Saved data entries:
○ ○ ○ ○ ○ ○ ○

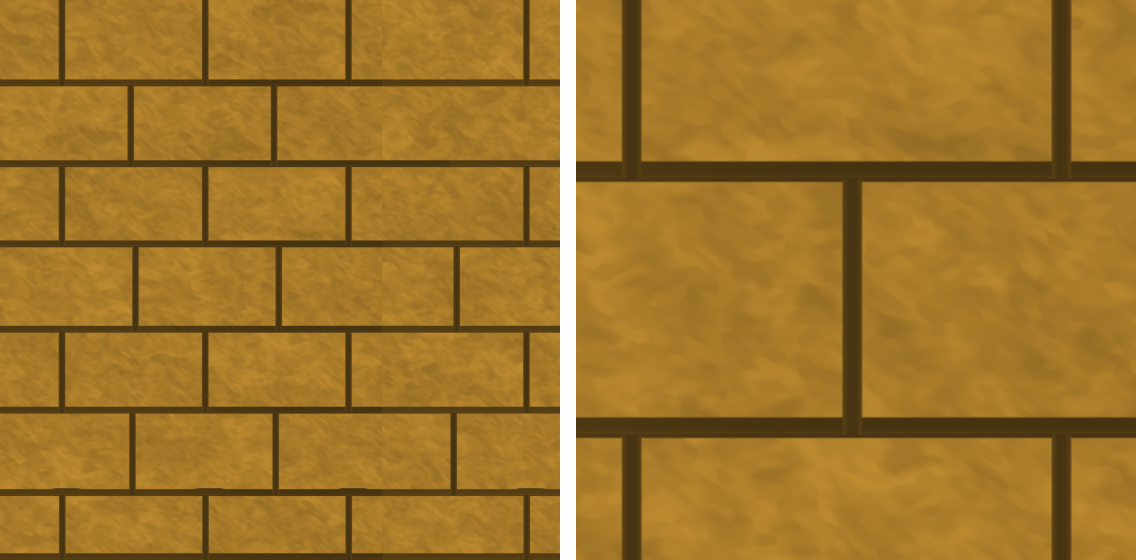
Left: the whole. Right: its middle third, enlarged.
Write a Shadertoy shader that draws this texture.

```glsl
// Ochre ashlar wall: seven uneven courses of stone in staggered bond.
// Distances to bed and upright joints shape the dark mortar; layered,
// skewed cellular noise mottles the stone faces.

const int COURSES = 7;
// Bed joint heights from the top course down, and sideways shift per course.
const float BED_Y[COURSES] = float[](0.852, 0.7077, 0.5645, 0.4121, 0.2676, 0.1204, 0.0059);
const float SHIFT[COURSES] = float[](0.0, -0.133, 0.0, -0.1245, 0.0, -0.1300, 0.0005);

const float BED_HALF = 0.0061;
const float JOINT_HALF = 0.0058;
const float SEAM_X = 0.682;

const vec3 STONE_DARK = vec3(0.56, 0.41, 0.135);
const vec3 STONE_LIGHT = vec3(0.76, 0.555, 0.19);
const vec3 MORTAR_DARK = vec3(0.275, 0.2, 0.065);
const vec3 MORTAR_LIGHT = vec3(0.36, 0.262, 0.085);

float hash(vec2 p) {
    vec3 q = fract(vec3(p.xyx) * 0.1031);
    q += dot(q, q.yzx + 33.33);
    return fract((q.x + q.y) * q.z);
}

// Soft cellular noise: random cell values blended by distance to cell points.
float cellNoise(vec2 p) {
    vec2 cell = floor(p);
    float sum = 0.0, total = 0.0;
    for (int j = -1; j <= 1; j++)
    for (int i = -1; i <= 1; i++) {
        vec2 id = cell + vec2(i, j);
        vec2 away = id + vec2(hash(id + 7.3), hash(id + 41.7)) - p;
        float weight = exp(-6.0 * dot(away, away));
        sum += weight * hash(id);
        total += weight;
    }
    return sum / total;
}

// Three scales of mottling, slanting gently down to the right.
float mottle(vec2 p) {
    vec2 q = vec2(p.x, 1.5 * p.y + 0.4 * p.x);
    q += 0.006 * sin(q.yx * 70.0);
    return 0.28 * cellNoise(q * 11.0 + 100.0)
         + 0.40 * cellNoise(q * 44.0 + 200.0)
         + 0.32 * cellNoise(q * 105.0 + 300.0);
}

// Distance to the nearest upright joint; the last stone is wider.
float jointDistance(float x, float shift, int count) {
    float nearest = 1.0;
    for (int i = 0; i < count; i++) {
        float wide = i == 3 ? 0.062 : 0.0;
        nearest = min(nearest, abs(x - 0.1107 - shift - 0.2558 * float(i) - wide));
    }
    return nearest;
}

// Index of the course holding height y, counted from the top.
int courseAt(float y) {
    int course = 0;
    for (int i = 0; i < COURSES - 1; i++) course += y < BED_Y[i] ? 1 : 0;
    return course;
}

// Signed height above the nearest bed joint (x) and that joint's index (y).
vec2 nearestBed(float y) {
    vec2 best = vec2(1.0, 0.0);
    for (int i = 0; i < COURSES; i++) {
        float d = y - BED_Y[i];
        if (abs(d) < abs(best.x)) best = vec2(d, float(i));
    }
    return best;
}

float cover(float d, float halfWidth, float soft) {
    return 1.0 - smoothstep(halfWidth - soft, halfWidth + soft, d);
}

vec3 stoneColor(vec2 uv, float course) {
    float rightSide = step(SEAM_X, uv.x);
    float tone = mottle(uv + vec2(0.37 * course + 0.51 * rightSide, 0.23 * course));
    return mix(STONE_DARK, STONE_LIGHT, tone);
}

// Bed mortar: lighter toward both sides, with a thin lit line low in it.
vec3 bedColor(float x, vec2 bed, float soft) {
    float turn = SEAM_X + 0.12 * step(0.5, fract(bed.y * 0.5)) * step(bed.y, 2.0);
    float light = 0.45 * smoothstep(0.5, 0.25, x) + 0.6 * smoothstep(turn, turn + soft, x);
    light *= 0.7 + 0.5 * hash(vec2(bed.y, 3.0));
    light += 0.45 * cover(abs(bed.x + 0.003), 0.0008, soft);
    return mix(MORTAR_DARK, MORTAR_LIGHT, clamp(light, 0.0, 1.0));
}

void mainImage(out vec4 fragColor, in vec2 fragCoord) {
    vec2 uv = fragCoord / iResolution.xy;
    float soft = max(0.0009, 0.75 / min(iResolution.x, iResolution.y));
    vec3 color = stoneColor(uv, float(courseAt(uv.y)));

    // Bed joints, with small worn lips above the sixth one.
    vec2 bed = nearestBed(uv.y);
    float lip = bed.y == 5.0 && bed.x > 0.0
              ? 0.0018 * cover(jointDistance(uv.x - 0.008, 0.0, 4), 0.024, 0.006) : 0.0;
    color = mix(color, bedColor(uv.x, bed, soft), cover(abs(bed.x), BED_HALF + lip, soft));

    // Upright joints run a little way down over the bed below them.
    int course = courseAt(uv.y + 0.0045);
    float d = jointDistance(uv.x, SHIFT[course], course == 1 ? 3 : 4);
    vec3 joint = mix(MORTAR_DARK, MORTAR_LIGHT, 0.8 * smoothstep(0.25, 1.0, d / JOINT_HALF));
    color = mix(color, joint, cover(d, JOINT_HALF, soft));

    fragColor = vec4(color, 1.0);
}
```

○ ○ ○ ○ ○ ○ ○

• _Instructions for the task_
Print all the records exactly, minus any images.

• _Result_
Left: the whole. Right: its middle third, enlarged.
Write a Shadertoy shader that draws this texture.

```glsl
// Ochre ashlar wall: seven uneven courses of stone in staggered bond.
// Distances to bed and upright joints shape the dark mortar; layered,
// skewed cellular noise mottles the stone faces.

const int COURSES = 7;
// Bed joint heights from the top course down, and sideways shift per course.
const float BED_Y[COURSES] = float[](0.852, 0.7077, 0.5645, 0.4121, 0.2676, 0.1204, 0.0059);
const float SHIFT[COURSES] = float[](0.0, -0.133, 0.0, -0.1245, 0.0, -0.1300, 0.0005);

const float BED_HALF = 0.0061;
const float JOINT_HALF = 0.0058;
const float SEAM_X = 0.682;

const vec3 STONE_DARK = vec3(0.56, 0.41, 0.135);
const vec3 STONE_LIGHT = vec3(0.76, 0.555, 0.19);
const vec3 MORTAR_DARK = vec3(0.275, 0.2, 0.065);
const vec3 MORTAR_LIGHT = vec3(0.36, 0.262, 0.085);

float hash(vec2 p) {
    vec3 q = fract(vec3(p.xyx) * 0.1031);
    q += dot(q, q.yzx + 33.33);
    return fract((q.x + q.y) * q.z);
}

// Soft cellular noise: random cell values blended by distance to cell points.
float cellNoise(vec2 p) {
    vec2 cell = floor(p);
    float sum = 0.0, total = 0.0;
    for (int j = -1; j <= 1; j++)
    for (int i = -1; i <= 1; i++) {
        vec2 id = cell + vec2(i, j);
        vec2 away = id + vec2(hash(id + 7.3), hash(id + 41.7)) - p;
        float weight = exp(-6.0 * dot(away, away));
        sum += weight * hash(id);
        total += weight;
    }
    return sum / total;
}

// Three scales of mottling, slanting gently down to the right.
float mottle(vec2 p) {
    vec2 q = vec2(p.x, 1.5 * p.y + 0.4 * p.x);
    q += 0.006 * sin(q.yx * 70.0);
    return 0.28 * cellNoise(q * 11.0 + 100.0)
         + 0.40 * cellNoise(q * 44.0 + 200.0)
         + 0.32 * cellNoise(q * 105.0 + 300.0);
}

// Distance to the nearest upright joint; the last stone is wider.
float jointDistance(float x, float shift, int count) {
    float nearest = 1.0;
    for (int i = 0; i < count; i++) {
        float wide = i == 3 ? 0.062 : 0.0;
        nearest = min(nearest, abs(x - 0.1107 - shift - 0.2558 * float(i) - wide));
    }
    return nearest;
}

// Index of the course holding height y, counted from the top.
int courseAt(float y) {
    int course = 0;
    for (int i = 0; i < COURSES - 1; i++) course += y < BED_Y[i] ? 1 : 0;
    return course;
}

// Signed height above the nearest bed joint (x) and that joint's index (y).
vec2 nearestBed(float y) {
    vec2 best = vec2(1.0, 0.0);
    for (int i = 0; i < COURSES; i++) {
        float d = y - BED_Y[i];
        if (abs(d) < abs(best.x)) best = vec2(d, float(i));
    }
    return best;
}

float cover(float d, float halfWidth, float soft) {
    return 1.0 - smoothstep(halfWidth - soft, halfWidth + soft, d);
}

vec3 stoneColor(vec2 uv, float course) {
    float rightSide = step(SEAM_X, uv.x);
    float tone = mottle(uv + vec2(0.37 * course + 0.51 * rightSide, 0.23 * course));
    return mix(STONE_DARK, STONE_LIGHT, tone);
}

// Bed mortar: lighter toward both sides, with a thin lit line low in it.
vec3 bedColor(float x, vec2 bed, float soft) {
    float turn = SEAM_X + 0.12 * step(0.5, fract(bed.y * 0.5)) * step(bed.y, 2.0);
    float light = 0.45 * smoothstep(0.5, 0.25, x) + 0.6 * smoothstep(turn, turn + soft, x);
    light *= 0.7 + 0.5 * hash(vec2(bed.y, 3.0));
    light += 0.45 * cover(abs(bed.x + 0.003), 0.0008, soft);
    return mix(MORTAR_DARK, MORTAR_LIGHT, clamp(light, 0.0, 1.0));
}

void mainImage(out vec4 fragColor, in vec2 fragCoord) {
    vec2 uv = fragCoord / iResolution.xy;
    float soft = max(0.0009, 0.75 / min(iResolution.x, iResolution.y));
    vec3 color = stoneColor(uv, float(courseAt(uv.y)));

    // Bed joints, with small worn lips above the sixth one.
    vec2 bed = nearestBed(uv.y);
    float lip = bed.y == 5.0 && bed.x > 0.0
              ? 0.0018 * cover(jointDistance(uv.x - 0.008, 0.0, 4), 0.024, 0.006) : 0.0;
    color = mix(color, bedColor(uv.x, bed, soft), cover(abs(bed.x), BED_HALF + lip, soft));

    // Upright joints run a little way down over the bed below them.
    int course = courseAt(uv.y + 0.0045);
    float d = jointDistance(uv.x, SHIFT[course], course == 1 ? 3 : 4);
    vec3 joint = mix(MORTAR_DARK, MORTAR_LIGHT, 0.8 * smoothstep(0.25, 1.0, d / JOINT_HALF));
    color = mix(color, joint, cover(d, JOINT_HALF, soft));

    fragColor = vec4(color, 1.0);
}
```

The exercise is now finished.